» **What is expected**:
Reproduce the listing exactly, please, with every line intact.
===============
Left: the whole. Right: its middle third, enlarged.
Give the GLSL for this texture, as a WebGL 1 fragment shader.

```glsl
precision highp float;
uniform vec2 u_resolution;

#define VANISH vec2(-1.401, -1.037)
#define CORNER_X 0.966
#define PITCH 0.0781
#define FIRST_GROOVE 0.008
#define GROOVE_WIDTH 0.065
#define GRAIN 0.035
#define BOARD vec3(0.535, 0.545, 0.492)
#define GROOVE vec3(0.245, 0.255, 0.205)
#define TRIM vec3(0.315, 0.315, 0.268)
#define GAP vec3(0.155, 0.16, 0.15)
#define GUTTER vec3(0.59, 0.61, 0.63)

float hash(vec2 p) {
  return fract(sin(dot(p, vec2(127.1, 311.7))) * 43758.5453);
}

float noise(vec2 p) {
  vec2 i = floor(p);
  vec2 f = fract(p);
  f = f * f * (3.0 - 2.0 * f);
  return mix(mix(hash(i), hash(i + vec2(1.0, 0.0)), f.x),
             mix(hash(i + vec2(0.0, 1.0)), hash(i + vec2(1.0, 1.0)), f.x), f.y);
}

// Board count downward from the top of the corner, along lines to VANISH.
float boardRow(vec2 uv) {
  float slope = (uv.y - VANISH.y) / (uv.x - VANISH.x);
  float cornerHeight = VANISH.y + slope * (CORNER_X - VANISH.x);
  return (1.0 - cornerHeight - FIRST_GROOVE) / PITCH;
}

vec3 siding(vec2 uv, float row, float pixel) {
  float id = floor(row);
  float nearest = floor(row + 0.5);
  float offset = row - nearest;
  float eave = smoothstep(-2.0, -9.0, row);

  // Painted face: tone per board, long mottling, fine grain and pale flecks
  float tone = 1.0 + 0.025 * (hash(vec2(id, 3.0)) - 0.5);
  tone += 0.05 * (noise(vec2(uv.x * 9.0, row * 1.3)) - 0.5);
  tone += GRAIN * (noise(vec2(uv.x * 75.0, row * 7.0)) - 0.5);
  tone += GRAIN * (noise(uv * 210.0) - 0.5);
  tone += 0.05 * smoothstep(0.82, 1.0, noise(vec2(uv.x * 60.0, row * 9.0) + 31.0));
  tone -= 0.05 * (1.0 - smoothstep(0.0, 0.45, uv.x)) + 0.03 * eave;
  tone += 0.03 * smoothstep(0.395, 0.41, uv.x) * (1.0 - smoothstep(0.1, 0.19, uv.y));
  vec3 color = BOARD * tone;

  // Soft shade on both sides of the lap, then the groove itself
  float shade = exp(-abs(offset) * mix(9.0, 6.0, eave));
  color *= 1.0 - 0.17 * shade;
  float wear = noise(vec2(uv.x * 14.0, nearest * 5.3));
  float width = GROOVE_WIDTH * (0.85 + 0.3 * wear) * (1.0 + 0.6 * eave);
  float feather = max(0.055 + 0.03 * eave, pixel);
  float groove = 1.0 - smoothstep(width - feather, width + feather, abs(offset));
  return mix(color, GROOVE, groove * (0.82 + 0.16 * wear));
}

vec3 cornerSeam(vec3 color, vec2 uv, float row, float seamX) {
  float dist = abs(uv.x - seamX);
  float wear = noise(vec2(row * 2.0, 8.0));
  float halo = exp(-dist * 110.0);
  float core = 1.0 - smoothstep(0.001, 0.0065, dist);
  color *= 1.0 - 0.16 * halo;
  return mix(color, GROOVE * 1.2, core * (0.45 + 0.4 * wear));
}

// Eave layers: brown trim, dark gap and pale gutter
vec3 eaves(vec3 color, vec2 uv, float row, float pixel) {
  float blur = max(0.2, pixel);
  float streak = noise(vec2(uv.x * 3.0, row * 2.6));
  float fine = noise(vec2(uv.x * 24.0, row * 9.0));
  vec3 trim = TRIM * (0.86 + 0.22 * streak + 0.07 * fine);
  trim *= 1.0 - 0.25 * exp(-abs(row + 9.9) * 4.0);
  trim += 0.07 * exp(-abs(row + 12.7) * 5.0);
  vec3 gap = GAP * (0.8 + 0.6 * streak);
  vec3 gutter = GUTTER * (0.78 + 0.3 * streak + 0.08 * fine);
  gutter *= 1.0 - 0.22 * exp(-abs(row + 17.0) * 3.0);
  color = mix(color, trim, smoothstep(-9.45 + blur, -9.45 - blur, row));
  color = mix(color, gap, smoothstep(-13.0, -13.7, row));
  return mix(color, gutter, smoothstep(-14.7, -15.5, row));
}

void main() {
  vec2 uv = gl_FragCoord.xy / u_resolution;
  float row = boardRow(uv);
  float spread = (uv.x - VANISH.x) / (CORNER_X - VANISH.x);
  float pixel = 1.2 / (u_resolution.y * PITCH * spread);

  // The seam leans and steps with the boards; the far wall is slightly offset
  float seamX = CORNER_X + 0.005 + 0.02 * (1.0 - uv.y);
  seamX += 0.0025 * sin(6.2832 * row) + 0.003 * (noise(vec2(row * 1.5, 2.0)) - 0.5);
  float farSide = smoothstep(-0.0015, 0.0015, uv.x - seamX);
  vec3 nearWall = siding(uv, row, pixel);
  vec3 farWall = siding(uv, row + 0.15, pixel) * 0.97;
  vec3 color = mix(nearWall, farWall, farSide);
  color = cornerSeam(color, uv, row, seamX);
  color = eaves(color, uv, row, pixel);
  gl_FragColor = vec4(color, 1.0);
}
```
===============
» **Written solution**:
Left: the whole. Right: its middle third, enlarged.
Give the GLSL for this texture, as a WebGL 1 fragment shader.

```glsl
precision highp float;
uniform vec2 u_resolution;

#define VANISH vec2(-1.401, -1.037)
#define CORNER_X 0.966
#define PITCH 0.0781
#define FIRST_GROOVE 0.008
#define GROOVE_WIDTH 0.065
#define GRAIN 0.035
#define BOARD vec3(0.535, 0.545, 0.492)
#define GROOVE vec3(0.245, 0.255, 0.205)
#define TRIM vec3(0.315, 0.315, 0.268)
#define GAP vec3(0.155, 0.16, 0.15)
#define GUTTER vec3(0.59, 0.61, 0.63)

float hash(vec2 p) {
  return fract(sin(dot(p, vec2(127.1, 311.7))) * 43758.5453);
}

float noise(vec2 p) {
  vec2 i = floor(p);
  vec2 f = fract(p);
  f = f * f * (3.0 - 2.0 * f);
  return mix(mix(hash(i), hash(i + vec2(1.0, 0.0)), f.x),
             mix(hash(i + vec2(0.0, 1.0)), hash(i + vec2(1.0, 1.0)), f.x), f.y);
}

// Board count downward from the top of the corner, along lines to VANISH.
float boardRow(vec2 uv) {
  float slope = (uv.y - VANISH.y) / (uv.x - VANISH.x);
  float cornerHeight = VANISH.y + slope * (CORNER_X - VANISH.x);
  return (1.0 - cornerHeight - FIRST_GROOVE) / PITCH;
}

vec3 siding(vec2 uv, float row, float pixel) {
  float id = floor(row);
  float nearest = floor(row + 0.5);
  float offset = row - nearest;
  float eave = smoothstep(-2.0, -9.0, row);

  // Painted face: tone per board, long mottling, fine grain and pale flecks
  float tone = 1.0 + 0.025 * (hash(vec2(id, 3.0)) - 0.5);
  tone += 0.05 * (noise(vec2(uv.x * 9.0, row * 1.3)) - 0.5);
  tone += GRAIN * (noise(vec2(uv.x * 75.0, row * 7.0)) - 0.5);
  tone += GRAIN * (noise(uv * 210.0) - 0.5);
  tone += 0.05 * smoothstep(0.82, 1.0, noise(vec2(uv.x * 60.0, row * 9.0) + 31.0));
  tone -= 0.05 * (1.0 - smoothstep(0.0, 0.45, uv.x)) + 0.03 * eave;
  tone += 0.03 * smoothstep(0.395, 0.41, uv.x) * (1.0 - smoothstep(0.1, 0.19, uv.y));
  vec3 color = BOARD * tone;

  // Soft shade on both sides of the lap, then the groove itself
  float shade = exp(-abs(offset) * mix(9.0, 6.0, eave));
  color *= 1.0 - 0.17 * shade;
  float wear = noise(vec2(uv.x * 14.0, nearest * 5.3));
  float width = GROOVE_WIDTH * (0.85 + 0.3 * wear) * (1.0 + 0.6 * eave);
  float feather = max(0.055 + 0.03 * eave, pixel);
  float groove = 1.0 - smoothstep(width - feather, width + feather, abs(offset));
  return mix(color, GROOVE, groove * (0.82 + 0.16 * wear));
}

vec3 cornerSeam(vec3 color, vec2 uv, float row, float seamX) {
  float dist = abs(uv.x - seamX);
  float wear = noise(vec2(row * 2.0, 8.0));
  float halo = exp(-dist * 110.0);
  float core = 1.0 - smoothstep(0.001, 0.0065, dist);
  color *= 1.0 - 0.16 * halo;
  return mix(color, GROOVE * 1.2, core * (0.45 + 0.4 * wear));
}

// Eave layers: brown trim, dark gap and pale gutter
vec3 eaves(vec3 color, vec2 uv, float row, float pixel) {
  float blur = max(0.2, pixel);
  float streak = noise(vec2(uv.x * 3.0, row * 2.6));
  float fine = noise(vec2(uv.x * 24.0, row * 9.0));
  vec3 trim = TRIM * (0.86 + 0.22 * streak + 0.07 * fine);
  trim *= 1.0 - 0.25 * exp(-abs(row + 9.9) * 4.0);
  trim += 0.07 * exp(-abs(row + 12.7) * 5.0);
  vec3 gap = GAP * (0.8 + 0.6 * streak);
  vec3 gutter = GUTTER * (0.78 + 0.3 * streak + 0.08 * fine);
  gutter *= 1.0 - 0.22 * exp(-abs(row + 17.0) * 3.0);
  color = mix(color, trim, smoothstep(-9.45 + blur, -9.45 - blur, row));
  color = mix(color, gap, smoothstep(-13.0, -13.7, row));
  return mix(color, gutter, smoothstep(-14.7, -15.5, row));
}

void main() {
  vec2 uv = gl_FragCoord.xy / u_resolution;
  float row = boardRow(uv);
  float spread = (uv.x - VANISH.x) / (CORNER_X - VANISH.x);
  float pixel = 1.2 / (u_resolution.y * PITCH * spread);

  // The seam leans and steps with the boards; the far wall is slightly offset
  float seamX = CORNER_X + 0.005 + 0.02 * (1.0 - uv.y);
  seamX += 0.0025 * sin(6.2832 * row) + 0.003 * (noise(vec2(row * 1.5, 2.0)) - 0.5);
  float farSide = smoothstep(-0.0015, 0.0015, uv.x - seamX);
  vec3 nearWall = siding(uv, row, pixel);
  vec3 farWall = siding(uv, row + 0.15, pixel) * 0.97;
  vec3 color = mix(nearWall, farWall, farSide);
  color = cornerSeam(color, uv, row, seamX);
  color = eaves(color, uv, row, pixel);
  gl_FragColor = vec4(color, 1.0);
}
```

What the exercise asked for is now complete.